[Plain-text document sources]
════════

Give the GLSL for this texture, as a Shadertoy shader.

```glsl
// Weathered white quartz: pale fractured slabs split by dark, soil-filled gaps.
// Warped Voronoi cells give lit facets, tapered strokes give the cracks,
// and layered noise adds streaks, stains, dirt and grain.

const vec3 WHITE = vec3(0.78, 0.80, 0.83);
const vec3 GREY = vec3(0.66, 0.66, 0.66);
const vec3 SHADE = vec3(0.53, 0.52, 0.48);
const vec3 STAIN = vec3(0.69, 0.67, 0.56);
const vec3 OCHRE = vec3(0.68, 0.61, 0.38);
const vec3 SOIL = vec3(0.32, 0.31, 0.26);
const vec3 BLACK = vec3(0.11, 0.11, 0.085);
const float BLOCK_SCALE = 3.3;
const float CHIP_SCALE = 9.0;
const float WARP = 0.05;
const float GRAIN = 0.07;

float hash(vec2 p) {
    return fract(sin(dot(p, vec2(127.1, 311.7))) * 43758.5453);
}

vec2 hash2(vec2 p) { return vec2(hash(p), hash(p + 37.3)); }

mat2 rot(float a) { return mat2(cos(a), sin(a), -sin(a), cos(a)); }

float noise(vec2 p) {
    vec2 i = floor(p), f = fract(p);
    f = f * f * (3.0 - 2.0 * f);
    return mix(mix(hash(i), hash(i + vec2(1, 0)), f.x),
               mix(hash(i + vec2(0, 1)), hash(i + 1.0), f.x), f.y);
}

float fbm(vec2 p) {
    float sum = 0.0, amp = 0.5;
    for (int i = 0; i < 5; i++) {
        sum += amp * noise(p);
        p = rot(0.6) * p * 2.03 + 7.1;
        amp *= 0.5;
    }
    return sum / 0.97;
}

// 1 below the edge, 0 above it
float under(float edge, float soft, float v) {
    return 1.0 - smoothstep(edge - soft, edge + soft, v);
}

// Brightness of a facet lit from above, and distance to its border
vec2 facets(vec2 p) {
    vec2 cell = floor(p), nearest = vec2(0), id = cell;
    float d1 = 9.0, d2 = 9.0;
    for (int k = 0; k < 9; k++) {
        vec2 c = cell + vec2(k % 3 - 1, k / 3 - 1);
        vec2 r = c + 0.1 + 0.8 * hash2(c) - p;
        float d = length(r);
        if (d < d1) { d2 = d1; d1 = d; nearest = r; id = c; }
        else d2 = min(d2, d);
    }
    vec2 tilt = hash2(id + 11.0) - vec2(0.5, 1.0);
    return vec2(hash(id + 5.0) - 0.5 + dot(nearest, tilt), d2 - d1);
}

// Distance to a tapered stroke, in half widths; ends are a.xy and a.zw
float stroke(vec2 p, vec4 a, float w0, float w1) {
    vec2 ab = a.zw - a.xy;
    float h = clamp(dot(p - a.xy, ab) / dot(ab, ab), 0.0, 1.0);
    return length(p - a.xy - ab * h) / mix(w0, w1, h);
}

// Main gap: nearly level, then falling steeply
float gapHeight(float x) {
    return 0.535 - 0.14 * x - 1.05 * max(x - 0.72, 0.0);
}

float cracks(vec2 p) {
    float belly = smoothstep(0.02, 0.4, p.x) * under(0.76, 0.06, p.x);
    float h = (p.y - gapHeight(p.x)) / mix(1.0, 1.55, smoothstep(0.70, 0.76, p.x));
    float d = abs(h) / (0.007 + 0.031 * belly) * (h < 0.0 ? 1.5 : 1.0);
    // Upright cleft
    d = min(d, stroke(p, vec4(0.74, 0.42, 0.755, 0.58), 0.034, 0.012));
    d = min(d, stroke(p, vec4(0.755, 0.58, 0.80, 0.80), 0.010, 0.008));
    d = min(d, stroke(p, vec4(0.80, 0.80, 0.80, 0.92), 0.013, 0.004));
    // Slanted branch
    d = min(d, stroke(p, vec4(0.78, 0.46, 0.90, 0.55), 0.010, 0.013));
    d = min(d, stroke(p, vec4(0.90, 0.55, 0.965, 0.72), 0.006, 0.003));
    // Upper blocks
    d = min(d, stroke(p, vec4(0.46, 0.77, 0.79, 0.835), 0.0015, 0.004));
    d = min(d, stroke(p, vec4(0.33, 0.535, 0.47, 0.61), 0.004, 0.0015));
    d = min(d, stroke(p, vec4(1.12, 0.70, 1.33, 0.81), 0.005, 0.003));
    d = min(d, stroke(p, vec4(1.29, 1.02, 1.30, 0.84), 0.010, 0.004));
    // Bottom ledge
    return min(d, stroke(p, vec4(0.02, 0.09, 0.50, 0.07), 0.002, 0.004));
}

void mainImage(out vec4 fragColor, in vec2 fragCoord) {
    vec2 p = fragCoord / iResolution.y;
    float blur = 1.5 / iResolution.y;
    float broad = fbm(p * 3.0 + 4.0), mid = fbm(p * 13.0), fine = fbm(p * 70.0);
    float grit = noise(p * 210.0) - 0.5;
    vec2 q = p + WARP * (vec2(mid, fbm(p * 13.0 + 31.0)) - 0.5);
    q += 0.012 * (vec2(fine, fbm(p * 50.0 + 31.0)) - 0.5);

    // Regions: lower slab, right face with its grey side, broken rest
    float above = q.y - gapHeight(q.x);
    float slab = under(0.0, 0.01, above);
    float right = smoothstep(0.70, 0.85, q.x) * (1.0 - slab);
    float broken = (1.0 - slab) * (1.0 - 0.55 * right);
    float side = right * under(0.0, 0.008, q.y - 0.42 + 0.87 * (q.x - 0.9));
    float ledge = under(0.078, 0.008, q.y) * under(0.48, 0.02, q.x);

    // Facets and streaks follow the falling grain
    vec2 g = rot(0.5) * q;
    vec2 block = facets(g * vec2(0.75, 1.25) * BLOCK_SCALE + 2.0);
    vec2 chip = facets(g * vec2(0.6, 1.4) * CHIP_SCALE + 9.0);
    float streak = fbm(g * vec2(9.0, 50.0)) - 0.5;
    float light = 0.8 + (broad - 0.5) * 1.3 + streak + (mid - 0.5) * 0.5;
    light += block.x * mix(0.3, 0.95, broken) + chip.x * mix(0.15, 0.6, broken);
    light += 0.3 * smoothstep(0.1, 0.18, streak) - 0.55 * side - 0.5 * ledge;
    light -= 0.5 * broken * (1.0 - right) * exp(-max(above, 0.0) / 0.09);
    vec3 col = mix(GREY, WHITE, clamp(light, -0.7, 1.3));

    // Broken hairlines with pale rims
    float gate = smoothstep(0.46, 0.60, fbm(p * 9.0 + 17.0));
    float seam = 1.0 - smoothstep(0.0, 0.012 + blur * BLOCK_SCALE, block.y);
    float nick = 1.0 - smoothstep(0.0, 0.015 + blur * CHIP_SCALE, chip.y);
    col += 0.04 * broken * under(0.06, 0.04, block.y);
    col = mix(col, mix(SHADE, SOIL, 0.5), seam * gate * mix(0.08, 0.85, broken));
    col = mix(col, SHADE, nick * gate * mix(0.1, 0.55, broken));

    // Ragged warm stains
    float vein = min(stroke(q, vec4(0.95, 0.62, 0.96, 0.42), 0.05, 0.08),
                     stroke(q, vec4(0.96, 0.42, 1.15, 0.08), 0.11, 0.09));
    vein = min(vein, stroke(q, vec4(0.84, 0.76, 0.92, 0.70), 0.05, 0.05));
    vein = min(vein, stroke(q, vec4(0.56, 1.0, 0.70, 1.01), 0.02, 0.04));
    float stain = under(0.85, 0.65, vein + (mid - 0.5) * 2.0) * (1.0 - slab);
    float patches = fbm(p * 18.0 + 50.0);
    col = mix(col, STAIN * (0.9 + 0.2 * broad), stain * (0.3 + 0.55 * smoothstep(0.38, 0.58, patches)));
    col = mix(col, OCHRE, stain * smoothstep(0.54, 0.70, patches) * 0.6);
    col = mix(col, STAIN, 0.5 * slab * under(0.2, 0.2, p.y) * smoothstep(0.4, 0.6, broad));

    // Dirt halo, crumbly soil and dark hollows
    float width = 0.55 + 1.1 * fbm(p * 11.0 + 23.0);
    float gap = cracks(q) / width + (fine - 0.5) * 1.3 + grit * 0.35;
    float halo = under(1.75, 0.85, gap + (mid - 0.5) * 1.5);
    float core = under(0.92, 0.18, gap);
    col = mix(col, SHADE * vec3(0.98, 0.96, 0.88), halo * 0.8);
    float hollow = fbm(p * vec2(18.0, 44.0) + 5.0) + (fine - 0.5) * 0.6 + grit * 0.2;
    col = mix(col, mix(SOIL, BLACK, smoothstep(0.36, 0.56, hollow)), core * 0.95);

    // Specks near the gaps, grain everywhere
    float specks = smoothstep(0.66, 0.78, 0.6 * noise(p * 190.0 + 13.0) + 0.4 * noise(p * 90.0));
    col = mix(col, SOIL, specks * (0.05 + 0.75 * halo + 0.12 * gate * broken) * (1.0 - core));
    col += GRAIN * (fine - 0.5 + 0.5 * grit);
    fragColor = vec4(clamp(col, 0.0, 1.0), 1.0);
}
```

════════

[Work request]
Going through the entries above, show each line that contains "vein".

[Task answer]
    float vein = min(stroke(q, vec4(0.95, 0.62, 0.96, 0.42), 0.05, 0.08),
    vein = min(vein, stroke(q, vec4(0.84, 0.76, 0.92, 0.70), 0.05, 0.05));
    vein = min(vein, stroke(q, vec4(0.56, 1.0, 0.70, 1.01), 0.02, 0.04));
    float stain = under(0.85, 0.65, vein + (mid - 0.5) * 2.0) * (1.0 - slab);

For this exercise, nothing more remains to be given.